> [Exercise description] There is material below. Print exactly the lines starting at the line with "315H395Q392 321 386" and ending at the line with "79Q127 81 120", ends included, and no others.

> [Given data]
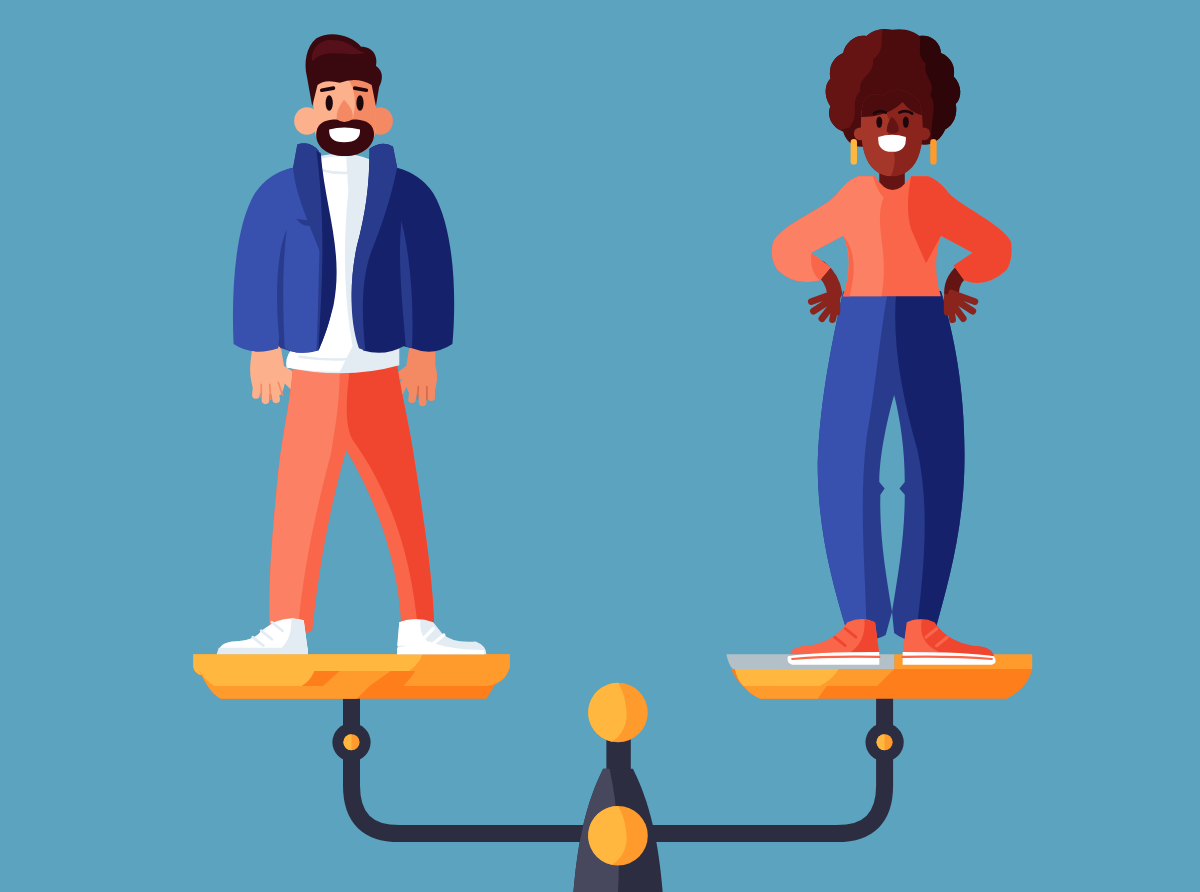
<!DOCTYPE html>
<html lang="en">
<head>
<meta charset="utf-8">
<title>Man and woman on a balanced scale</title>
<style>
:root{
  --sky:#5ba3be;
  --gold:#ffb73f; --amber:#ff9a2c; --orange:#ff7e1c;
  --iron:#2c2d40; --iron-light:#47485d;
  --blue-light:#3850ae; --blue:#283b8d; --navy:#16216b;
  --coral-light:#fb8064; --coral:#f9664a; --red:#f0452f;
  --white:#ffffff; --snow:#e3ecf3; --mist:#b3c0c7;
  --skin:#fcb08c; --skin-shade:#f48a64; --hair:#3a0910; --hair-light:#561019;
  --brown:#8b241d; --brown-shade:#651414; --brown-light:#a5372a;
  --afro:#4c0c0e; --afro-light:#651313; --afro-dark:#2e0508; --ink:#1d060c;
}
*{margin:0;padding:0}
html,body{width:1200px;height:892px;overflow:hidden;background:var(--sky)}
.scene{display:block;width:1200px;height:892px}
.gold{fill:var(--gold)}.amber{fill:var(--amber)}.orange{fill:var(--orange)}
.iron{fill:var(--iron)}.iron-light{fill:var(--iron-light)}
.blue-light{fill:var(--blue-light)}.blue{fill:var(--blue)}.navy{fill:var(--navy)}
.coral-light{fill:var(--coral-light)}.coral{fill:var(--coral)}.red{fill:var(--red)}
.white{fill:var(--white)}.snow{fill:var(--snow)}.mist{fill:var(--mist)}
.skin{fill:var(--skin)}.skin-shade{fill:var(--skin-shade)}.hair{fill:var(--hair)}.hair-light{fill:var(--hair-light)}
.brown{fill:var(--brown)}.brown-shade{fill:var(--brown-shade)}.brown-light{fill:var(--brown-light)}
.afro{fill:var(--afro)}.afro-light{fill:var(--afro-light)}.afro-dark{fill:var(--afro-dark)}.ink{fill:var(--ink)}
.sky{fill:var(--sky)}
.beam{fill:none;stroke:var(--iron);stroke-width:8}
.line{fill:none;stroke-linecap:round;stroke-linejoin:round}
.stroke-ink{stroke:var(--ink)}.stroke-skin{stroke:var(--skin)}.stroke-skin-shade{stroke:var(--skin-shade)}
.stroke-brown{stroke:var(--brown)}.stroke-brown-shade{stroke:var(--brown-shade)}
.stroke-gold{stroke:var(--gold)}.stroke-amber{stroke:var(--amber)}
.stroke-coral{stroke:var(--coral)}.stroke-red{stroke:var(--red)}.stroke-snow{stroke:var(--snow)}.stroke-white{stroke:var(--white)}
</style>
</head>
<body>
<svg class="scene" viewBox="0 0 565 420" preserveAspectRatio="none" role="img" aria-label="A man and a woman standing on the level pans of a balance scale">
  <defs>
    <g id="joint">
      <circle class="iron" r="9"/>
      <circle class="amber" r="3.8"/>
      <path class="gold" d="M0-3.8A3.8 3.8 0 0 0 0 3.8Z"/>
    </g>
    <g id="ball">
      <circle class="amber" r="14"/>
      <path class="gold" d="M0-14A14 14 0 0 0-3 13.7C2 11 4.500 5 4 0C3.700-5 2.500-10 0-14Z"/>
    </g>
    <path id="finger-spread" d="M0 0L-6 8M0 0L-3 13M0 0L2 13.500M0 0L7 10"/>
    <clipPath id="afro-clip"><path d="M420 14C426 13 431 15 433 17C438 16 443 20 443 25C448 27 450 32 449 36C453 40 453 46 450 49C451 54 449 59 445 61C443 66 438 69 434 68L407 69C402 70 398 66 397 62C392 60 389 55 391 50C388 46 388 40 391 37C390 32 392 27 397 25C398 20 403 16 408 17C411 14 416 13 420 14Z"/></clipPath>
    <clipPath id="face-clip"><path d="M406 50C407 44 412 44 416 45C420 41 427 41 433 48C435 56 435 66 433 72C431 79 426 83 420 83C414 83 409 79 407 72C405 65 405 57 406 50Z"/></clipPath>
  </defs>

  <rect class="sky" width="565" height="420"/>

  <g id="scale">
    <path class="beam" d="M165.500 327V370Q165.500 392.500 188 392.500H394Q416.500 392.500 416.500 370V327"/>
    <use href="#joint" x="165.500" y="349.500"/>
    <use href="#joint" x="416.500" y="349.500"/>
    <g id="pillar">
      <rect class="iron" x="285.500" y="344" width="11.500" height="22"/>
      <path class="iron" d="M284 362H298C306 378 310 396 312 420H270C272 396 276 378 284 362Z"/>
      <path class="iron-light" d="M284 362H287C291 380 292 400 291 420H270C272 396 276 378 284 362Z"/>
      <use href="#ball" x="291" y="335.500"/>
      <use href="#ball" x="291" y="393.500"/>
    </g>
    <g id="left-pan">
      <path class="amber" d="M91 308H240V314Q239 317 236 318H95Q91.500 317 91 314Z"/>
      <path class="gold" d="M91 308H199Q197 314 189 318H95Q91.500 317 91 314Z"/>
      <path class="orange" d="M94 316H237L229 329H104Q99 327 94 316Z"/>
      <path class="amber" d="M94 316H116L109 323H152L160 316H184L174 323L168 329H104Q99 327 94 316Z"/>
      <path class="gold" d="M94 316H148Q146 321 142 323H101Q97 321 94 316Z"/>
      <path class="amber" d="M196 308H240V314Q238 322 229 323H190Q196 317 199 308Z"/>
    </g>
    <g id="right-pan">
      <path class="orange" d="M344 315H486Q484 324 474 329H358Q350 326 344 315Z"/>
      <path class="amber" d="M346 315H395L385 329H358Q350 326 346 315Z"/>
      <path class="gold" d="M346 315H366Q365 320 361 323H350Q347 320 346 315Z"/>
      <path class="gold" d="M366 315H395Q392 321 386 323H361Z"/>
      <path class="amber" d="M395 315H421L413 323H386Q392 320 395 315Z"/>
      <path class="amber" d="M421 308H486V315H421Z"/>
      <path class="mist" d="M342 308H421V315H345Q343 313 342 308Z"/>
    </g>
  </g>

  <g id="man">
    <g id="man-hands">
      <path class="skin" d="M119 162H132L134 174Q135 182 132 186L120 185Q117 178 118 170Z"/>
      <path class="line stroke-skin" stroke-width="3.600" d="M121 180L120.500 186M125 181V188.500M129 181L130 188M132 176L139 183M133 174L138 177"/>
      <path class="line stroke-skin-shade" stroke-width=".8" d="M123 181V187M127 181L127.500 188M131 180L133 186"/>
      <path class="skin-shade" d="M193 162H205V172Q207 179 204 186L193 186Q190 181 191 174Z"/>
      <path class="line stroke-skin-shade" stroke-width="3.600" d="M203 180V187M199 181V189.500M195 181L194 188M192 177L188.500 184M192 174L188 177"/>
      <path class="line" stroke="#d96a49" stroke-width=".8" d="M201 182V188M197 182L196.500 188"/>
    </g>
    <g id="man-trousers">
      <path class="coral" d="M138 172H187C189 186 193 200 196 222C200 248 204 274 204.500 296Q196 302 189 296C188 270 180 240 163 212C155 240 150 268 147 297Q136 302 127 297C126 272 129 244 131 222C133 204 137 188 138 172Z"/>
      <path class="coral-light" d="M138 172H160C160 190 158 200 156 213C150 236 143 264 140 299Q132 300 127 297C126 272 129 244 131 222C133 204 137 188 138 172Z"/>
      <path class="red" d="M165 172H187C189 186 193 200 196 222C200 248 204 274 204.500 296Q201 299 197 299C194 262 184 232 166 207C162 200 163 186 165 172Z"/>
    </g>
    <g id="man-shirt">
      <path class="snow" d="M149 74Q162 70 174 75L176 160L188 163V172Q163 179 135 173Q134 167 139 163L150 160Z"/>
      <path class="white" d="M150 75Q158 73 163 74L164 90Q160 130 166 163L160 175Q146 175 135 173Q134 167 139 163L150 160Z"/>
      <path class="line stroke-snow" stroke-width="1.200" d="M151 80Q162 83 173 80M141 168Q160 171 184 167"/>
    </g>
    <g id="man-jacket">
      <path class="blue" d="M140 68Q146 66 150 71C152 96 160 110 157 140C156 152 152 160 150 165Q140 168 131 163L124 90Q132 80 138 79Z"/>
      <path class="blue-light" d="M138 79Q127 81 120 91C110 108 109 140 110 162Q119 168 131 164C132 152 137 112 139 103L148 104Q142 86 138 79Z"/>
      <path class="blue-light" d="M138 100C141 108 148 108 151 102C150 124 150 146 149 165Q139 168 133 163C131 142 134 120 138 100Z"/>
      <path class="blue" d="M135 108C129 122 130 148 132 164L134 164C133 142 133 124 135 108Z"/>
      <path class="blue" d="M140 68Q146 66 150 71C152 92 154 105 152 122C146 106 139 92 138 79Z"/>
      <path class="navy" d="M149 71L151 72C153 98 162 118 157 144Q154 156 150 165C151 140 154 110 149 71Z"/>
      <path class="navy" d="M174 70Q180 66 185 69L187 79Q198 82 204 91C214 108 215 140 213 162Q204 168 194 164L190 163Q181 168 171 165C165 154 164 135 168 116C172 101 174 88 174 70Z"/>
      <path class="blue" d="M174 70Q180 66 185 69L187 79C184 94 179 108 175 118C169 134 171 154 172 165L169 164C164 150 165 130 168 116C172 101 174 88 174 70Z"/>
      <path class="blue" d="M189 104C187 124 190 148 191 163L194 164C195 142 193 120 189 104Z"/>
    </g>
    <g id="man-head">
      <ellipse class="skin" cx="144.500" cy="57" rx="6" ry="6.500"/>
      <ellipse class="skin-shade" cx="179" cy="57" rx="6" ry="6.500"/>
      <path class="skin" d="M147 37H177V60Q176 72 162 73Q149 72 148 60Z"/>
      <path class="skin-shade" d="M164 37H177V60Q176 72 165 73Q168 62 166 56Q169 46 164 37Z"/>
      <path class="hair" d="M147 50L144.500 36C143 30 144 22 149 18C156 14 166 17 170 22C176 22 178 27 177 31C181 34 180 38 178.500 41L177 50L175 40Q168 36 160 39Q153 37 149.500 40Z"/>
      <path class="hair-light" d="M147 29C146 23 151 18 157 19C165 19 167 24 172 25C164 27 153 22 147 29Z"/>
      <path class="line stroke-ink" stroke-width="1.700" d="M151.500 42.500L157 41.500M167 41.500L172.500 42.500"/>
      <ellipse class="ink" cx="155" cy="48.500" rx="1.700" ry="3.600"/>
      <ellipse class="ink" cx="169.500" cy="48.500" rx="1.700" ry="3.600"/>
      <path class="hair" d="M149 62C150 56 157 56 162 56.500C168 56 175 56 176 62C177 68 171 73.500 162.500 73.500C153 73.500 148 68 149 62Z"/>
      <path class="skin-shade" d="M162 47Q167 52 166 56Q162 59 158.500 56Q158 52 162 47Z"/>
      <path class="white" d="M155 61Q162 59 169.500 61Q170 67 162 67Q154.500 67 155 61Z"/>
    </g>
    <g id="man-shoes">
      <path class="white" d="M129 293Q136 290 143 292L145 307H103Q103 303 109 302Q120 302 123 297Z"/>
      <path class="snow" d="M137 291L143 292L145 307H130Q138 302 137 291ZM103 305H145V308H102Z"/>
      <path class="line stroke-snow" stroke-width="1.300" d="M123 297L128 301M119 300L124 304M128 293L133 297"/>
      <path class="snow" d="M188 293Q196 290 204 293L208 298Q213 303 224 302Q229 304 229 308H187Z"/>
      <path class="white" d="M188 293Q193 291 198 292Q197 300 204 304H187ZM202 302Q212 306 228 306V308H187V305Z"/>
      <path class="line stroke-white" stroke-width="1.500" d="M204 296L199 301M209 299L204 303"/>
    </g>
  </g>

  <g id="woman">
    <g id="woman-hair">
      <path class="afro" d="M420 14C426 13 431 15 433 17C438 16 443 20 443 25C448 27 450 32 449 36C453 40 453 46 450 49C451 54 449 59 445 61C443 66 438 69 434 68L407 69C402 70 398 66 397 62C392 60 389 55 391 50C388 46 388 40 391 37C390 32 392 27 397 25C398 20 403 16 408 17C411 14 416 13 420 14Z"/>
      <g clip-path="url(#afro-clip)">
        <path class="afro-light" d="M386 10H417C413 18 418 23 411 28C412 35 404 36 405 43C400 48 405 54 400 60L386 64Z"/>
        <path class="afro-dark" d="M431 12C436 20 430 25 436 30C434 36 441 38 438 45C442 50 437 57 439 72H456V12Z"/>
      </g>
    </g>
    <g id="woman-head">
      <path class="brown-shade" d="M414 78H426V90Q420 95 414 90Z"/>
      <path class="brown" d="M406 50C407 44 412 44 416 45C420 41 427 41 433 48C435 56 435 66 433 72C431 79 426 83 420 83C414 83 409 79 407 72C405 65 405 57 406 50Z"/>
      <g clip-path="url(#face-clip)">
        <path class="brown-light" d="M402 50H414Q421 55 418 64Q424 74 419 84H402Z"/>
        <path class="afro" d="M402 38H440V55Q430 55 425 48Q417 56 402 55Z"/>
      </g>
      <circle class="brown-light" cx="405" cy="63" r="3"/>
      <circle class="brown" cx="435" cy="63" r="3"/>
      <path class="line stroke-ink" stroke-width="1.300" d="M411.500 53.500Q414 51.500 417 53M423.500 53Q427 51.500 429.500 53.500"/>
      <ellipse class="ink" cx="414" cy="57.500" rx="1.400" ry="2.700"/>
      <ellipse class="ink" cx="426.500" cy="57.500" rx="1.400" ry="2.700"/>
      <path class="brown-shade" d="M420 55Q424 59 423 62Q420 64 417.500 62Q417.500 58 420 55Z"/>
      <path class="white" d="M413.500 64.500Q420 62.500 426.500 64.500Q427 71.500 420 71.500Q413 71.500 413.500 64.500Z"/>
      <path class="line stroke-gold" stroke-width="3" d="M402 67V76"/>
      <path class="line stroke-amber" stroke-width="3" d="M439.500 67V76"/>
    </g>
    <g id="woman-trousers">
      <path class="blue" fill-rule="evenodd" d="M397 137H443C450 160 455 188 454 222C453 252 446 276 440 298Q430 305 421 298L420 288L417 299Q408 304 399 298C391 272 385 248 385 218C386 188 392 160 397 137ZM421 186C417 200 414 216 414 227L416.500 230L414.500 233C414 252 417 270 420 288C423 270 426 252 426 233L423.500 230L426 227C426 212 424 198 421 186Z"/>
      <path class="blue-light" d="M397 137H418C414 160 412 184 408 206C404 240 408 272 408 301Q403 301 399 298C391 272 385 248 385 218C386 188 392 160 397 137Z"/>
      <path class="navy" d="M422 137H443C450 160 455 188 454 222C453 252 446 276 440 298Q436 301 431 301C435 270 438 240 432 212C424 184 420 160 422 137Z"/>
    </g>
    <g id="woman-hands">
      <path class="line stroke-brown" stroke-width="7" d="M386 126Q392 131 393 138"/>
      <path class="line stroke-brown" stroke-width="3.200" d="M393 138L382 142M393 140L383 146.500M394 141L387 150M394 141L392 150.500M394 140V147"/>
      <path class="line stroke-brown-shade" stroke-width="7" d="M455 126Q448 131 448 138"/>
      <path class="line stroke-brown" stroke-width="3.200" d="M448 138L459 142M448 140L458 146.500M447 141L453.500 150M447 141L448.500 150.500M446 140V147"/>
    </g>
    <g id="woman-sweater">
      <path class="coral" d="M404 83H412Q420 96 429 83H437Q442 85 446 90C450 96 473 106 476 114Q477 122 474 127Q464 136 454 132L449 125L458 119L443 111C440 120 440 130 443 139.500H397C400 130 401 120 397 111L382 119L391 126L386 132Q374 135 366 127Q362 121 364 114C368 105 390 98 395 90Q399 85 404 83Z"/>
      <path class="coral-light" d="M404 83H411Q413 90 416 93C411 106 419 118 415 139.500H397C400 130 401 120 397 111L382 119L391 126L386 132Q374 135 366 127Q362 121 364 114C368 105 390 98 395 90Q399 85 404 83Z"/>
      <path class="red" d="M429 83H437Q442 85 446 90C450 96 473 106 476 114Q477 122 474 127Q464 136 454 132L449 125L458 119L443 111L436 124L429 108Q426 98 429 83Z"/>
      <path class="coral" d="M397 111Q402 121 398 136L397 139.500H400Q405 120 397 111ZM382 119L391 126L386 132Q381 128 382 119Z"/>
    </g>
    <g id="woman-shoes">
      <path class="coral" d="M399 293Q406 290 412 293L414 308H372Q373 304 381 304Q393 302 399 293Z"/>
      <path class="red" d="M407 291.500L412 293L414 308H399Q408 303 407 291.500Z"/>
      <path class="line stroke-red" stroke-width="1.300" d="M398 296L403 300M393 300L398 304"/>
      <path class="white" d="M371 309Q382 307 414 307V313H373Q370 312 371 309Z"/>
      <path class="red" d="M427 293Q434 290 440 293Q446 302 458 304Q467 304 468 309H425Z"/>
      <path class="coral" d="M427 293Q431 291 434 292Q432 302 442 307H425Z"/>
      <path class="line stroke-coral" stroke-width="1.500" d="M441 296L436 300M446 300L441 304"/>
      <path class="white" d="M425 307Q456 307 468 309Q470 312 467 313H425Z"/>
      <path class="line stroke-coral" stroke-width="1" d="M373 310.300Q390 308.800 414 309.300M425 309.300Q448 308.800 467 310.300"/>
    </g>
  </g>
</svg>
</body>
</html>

> [Output below]
      <path class="gold" d="M366 315H395Q392 321 386 323H361Z"/>
      <path class="amber" d="M395 315H421L413 323H386Q392 320 395 315Z"/>
      <path class="amber" d="M421 308H486V315H421Z"/>
      <path class="mist" d="M342 308H421V315H345Q343 313 342 308Z"/>
    </g>
  </g>

  <g id="man">
    <g id="man-hands">
      <path class="skin" d="M119 162H132L134 174Q135 182 132 186L120 185Q117 178 118 170Z"/>
      <path class="line stroke-skin" stroke-width="3.600" d="M121 180L120.500 186M125 181V188.500M129 181L130 188M132 176L139 183M133 174L138 177"/>
      <path class="line stroke-skin-shade" stroke-width=".8" d="M123 181V187M127 181L127.500 188M131 180L133 186"/>
      <path class="skin-shade" d="M193 162H205V172Q207 179 204 186L193 186Q190 181 191 174Z"/>
      <path class="line stroke-skin-shade" stroke-width="3.600" d="M203 180V187M199 181V189.500M195 181L194 188M192 177L188.500 184M192 174L188 177"/>
      <path class="line" stroke="#d96a49" stroke-width=".8" d="M201 182V188M197 182L196.500 188"/>
    </g>
    <g id="man-trousers">
      <path class="coral" d="M138 172H187C189 186 193 200 196 222C200 248 204 274 204.500 296Q196 302 189 296C188 270 180 240 163 212C155 240 150 268 147 297Q136 302 127 297C126 272 129 244 131 222C133 204 137 188 138 172Z"/>
      <path class="coral-light" d="M138 172H160C160 190 158 200 156 213C150 236 143 264 140 299Q132 300 127 297C126 272 129 244 131 222C133 204 137 188 138 172Z"/>
      <path class="red" d="M165 172H187C189 186 193 200 196 222C200 248 204 274 204.500 296Q201 299 197 299C194 262 184 232 166 207C162 200 163 186 165 172Z"/>
    </g>
    <g id="man-shirt">
      <path class="snow" d="M149 74Q162 70 174 75L176 160L188 163V172Q163 179 135 173Q134 167 139 163L150 160Z"/>
      <path class="white" d="M150 75Q158 73 163 74L164 90Q160 130 166 163L160 175Q146 175 135 173Q134 167 139 163L150 160Z"/>
      <path class="line stroke-snow" stroke-width="1.200" d="M151 80Q162 83 173 80M141 168Q160 171 184 167"/>
    </g>
    <g id="man-jacket">
      <path class="blue" d="M140 68Q146 66 150 71C152 96 160 110 157 140C156 152 152 160 150 165Q140 168 131 163L124 90Q132 80 138 79Z"/>
      <path class="blue-light" d="M138 79Q127 81 120 91C110 108 109 140 110 162Q119 168 131 164C132 152 137 112 139 103L148 104Q142 86 138 79Z"/>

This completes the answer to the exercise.